WORK REQUIRED: Return, word for word, only the lines of the data below that lie between the line with "2; stroke-dasharray: 20" and the line with "var(--arrow); stroke: var(--router-side);", those two lines included.

※

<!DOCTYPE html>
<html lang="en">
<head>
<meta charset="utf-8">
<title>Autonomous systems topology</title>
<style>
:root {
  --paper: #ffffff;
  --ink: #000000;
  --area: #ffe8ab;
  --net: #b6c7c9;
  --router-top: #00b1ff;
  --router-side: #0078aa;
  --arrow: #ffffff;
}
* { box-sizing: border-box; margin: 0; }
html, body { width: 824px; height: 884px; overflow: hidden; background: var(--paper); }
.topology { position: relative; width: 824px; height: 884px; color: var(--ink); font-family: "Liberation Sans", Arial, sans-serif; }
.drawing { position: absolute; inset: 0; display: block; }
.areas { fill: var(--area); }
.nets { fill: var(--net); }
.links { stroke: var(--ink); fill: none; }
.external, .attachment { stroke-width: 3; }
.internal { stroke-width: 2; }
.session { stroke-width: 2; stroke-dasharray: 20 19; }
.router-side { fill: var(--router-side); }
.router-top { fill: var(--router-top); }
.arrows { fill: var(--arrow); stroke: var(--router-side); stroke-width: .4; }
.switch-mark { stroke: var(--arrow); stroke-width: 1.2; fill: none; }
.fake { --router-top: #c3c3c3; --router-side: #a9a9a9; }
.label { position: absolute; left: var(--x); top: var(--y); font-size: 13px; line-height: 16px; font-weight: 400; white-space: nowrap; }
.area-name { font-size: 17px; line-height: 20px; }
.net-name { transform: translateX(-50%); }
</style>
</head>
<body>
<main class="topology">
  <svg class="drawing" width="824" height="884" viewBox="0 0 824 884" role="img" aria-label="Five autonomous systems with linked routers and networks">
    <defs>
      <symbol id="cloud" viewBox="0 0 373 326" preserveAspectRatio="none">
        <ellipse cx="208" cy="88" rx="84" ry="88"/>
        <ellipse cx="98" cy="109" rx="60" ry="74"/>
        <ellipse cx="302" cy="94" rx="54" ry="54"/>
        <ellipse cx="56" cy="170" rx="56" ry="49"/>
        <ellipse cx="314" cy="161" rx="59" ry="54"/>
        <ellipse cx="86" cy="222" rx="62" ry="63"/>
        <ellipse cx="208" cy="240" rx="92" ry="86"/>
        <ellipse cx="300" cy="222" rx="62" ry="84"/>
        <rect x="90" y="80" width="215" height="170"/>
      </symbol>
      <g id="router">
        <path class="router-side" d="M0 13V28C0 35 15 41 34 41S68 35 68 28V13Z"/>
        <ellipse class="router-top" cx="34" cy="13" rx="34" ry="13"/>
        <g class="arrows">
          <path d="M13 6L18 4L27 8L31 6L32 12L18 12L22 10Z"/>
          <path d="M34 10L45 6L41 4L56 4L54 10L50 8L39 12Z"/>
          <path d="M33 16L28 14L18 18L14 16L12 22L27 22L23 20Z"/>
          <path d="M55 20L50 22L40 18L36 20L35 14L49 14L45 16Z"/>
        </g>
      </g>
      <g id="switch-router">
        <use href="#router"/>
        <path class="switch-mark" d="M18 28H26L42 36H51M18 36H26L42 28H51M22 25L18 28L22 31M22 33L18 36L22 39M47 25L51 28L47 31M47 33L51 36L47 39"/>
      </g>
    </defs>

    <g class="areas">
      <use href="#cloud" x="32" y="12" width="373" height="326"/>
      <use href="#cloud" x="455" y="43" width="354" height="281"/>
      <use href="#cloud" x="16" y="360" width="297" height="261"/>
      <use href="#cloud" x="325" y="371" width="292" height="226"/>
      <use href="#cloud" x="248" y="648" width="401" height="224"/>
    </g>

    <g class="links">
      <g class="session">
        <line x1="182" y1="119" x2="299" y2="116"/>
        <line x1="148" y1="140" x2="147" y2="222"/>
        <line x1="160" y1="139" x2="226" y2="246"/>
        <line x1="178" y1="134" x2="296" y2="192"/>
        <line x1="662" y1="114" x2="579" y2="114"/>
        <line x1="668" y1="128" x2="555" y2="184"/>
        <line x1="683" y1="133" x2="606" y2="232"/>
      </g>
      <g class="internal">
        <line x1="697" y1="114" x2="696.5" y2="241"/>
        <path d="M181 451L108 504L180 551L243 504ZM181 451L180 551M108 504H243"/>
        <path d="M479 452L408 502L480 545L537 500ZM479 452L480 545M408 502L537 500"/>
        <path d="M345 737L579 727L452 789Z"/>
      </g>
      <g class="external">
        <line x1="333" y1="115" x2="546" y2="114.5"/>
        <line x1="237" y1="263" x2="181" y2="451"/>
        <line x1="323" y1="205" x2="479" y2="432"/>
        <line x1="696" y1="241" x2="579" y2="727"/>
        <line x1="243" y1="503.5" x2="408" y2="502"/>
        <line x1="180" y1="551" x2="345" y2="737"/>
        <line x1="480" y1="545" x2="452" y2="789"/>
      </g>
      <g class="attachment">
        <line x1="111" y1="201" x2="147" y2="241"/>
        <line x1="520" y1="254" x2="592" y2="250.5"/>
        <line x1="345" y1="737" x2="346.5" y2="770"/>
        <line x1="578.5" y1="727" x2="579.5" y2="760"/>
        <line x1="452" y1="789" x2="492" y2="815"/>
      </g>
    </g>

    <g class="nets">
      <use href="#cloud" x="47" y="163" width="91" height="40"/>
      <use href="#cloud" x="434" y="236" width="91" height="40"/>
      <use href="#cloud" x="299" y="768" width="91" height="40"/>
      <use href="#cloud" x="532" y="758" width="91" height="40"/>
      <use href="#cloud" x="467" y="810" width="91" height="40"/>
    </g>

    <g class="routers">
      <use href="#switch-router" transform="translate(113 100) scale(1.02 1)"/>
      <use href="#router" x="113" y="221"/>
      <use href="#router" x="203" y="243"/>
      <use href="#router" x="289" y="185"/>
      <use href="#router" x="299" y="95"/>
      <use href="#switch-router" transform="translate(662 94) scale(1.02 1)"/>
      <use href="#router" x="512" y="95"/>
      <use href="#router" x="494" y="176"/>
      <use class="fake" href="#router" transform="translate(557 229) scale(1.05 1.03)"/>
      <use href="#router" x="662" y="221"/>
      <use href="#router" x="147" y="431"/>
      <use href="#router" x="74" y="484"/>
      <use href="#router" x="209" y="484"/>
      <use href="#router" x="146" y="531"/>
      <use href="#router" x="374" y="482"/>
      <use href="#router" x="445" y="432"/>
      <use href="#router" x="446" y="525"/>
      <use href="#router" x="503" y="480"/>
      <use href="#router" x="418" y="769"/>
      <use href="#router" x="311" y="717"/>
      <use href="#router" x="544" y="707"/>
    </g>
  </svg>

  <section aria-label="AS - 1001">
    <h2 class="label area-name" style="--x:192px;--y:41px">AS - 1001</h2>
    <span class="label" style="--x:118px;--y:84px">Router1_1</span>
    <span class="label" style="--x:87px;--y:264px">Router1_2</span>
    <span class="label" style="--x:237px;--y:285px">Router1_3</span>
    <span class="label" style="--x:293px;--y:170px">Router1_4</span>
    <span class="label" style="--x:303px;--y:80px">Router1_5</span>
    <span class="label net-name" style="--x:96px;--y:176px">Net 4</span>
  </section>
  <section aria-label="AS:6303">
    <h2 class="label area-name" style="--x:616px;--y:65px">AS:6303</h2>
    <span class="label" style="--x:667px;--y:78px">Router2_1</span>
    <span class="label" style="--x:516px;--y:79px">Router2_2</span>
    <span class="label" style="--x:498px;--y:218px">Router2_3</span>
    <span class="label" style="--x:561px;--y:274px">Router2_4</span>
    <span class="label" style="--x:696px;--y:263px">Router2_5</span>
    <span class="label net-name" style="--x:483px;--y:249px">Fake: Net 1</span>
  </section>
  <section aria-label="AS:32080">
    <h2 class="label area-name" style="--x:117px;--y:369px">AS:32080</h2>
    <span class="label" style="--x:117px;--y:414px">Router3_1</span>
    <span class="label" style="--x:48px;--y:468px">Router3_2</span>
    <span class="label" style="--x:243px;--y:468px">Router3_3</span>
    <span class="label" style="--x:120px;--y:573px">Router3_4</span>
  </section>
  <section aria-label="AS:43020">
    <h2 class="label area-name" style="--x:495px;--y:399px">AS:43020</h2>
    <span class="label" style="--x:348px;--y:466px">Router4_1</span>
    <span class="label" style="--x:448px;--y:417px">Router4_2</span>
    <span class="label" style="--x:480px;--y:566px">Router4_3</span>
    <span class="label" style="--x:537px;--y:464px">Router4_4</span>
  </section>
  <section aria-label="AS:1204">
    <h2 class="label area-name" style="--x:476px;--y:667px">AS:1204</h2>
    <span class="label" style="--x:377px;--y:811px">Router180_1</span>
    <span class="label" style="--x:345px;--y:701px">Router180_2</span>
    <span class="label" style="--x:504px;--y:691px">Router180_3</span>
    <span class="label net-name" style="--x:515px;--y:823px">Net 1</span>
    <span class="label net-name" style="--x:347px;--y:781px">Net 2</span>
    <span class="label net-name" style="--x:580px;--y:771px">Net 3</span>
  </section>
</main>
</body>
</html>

※

RESULT OF THIS EXERCISE:
.session { stroke-width: 2; stroke-dasharray: 20 19; }
.router-side { fill: var(--router-side); }
.router-top { fill: var(--router-top); }
.arrows { fill: var(--arrow); stroke: var(--router-side); stroke-width: .4; }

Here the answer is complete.